**What to work on**
Your task is to give the number of lines below that contain "mirrored". Give no other text.

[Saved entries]
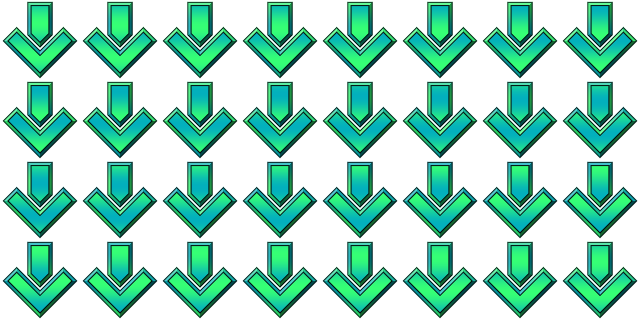
A Shadertoy shader for this pattern:

```glsl
#define ROWS 4.0
#define COLUMNS 8.0
#define CELL 96.0          // design units per cell
#define RIM 4.0            // bevel width
#define LINE 0.6           // half width of the outlines
#define WAVELENGTH 72.0    // length of the colour cycle
#define GREEN vec3(0.21, 1.00, 0.46)
#define BLUE vec3(0.01, 0.69, 0.74)
#define INK vec3(0.0, 0.04, 0.04)
#define LIGHT vec2(-0.6, -0.8)

// Keep the farthest half-plane: x = distance, yz = outward normal
vec3 clipEdge(vec3 shape, vec2 p, vec2 normal, float offset) {
    float d = dot(p, normal) - offset;
    return d > shape.x ? vec3(d, normal) : shape;
}

vec3 stemShape(vec2 p) {
    vec2 diagonal = vec2(sqrt(0.5));
    vec3 s = vec3(-1e3, 0.0, 0.0);
    s = clipEdge(s, p, vec2(1.0, 0.0), 14.7);
    s = clipEdge(s, p, vec2(0.0, -1.0), -2.7);
    return clipEdge(s, p, diagonal, 56.5 * diagonal.x);
}

vec3 chevronShape(vec2 p) {
    vec2 diagonal = vec2(sqrt(0.5));
    vec3 s = vec3(-1e3, 0.0, 0.0);
    s = clipEdge(s, p, diagonal, 93.2 * diagonal.x);
    s = clipEdge(s, p, -diagonal, -61.0 * diagonal.x);
    return clipEdge(s, p, diagonal * vec2(1.0, -1.0), -5.0 * diagonal.x);
}

vec3 cycleColor(float phase) {
    return mix(GREEN, BLUE, 0.5 - 0.5 * cos(6.28318 * phase));
}

float coverage(float d, float pixel) {
    return clamp(0.5 - d / pixel, 0.0, 1.0);
}

// Bevelled part with an outer and an inner outline
vec3 paintPart(vec3 background, vec3 shape, float side, float phase, float pixel) {
    float d = shape.x;
    vec2 normal = shape.yz * vec2(side, 1.0);
    float lit = dot(normal, LIGHT);

    // The rim runs half a cycle away from the face
    vec3 rim = cycleColor(phase + 0.5);
    rim *= 1.0 + 0.6 * min(lit, 0.0) - 0.12 * (1.0 - abs(lit));
    rim = mix(rim, vec3(1.0), 0.3 * max(lit, 0.0));

    vec3 color = mix(rim, cycleColor(phase), coverage(d + RIM, pixel));
    color = mix(color, INK, coverage(abs(d + RIM) - LINE, pixel));
    color = mix(color, INK, coverage(abs(d) - LINE, pixel));
    return mix(background, color, coverage(d - LINE, pixel));
}

void mainImage(out vec4 fragColor, in vec2 fragCoord) {
    // Grid cells numbered from the top left
    vec2 grid = vec2(fragCoord.x, iResolution.y - fragCoord.y) * ROWS / iResolution.y;
    vec2 cell = floor(grid);
    float frameShift = (cell.x + COLUMNS * cell.y) / (ROWS * COLUMNS);
    float pixel = CELL * ROWS / iResolution.y;

    // Cell space: x from the centre line, y downwards
    vec2 p = fract(grid) * CELL - vec2(0.5 * CELL, 0.0);
    float side = p.x < 0.0 ? -1.0 : 1.0;
    vec2 mirrored = vec2(abs(p.x), p.y);

    float stemPhase = (p.y - 28.0) / WAVELENGTH - frameShift;
    float chevronPhase = (p.y - 67.0) / WAVELENGTH - frameShift;

    vec3 color = vec3(1.0);
    color = paintPart(color, stemShape(mirrored), side, stemPhase, pixel);
    color = paintPart(color, chevronShape(mirrored), side, chevronPhase, pixel);
    fragColor = vec4(color, 1.0);
}
```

**Completed exercise**
3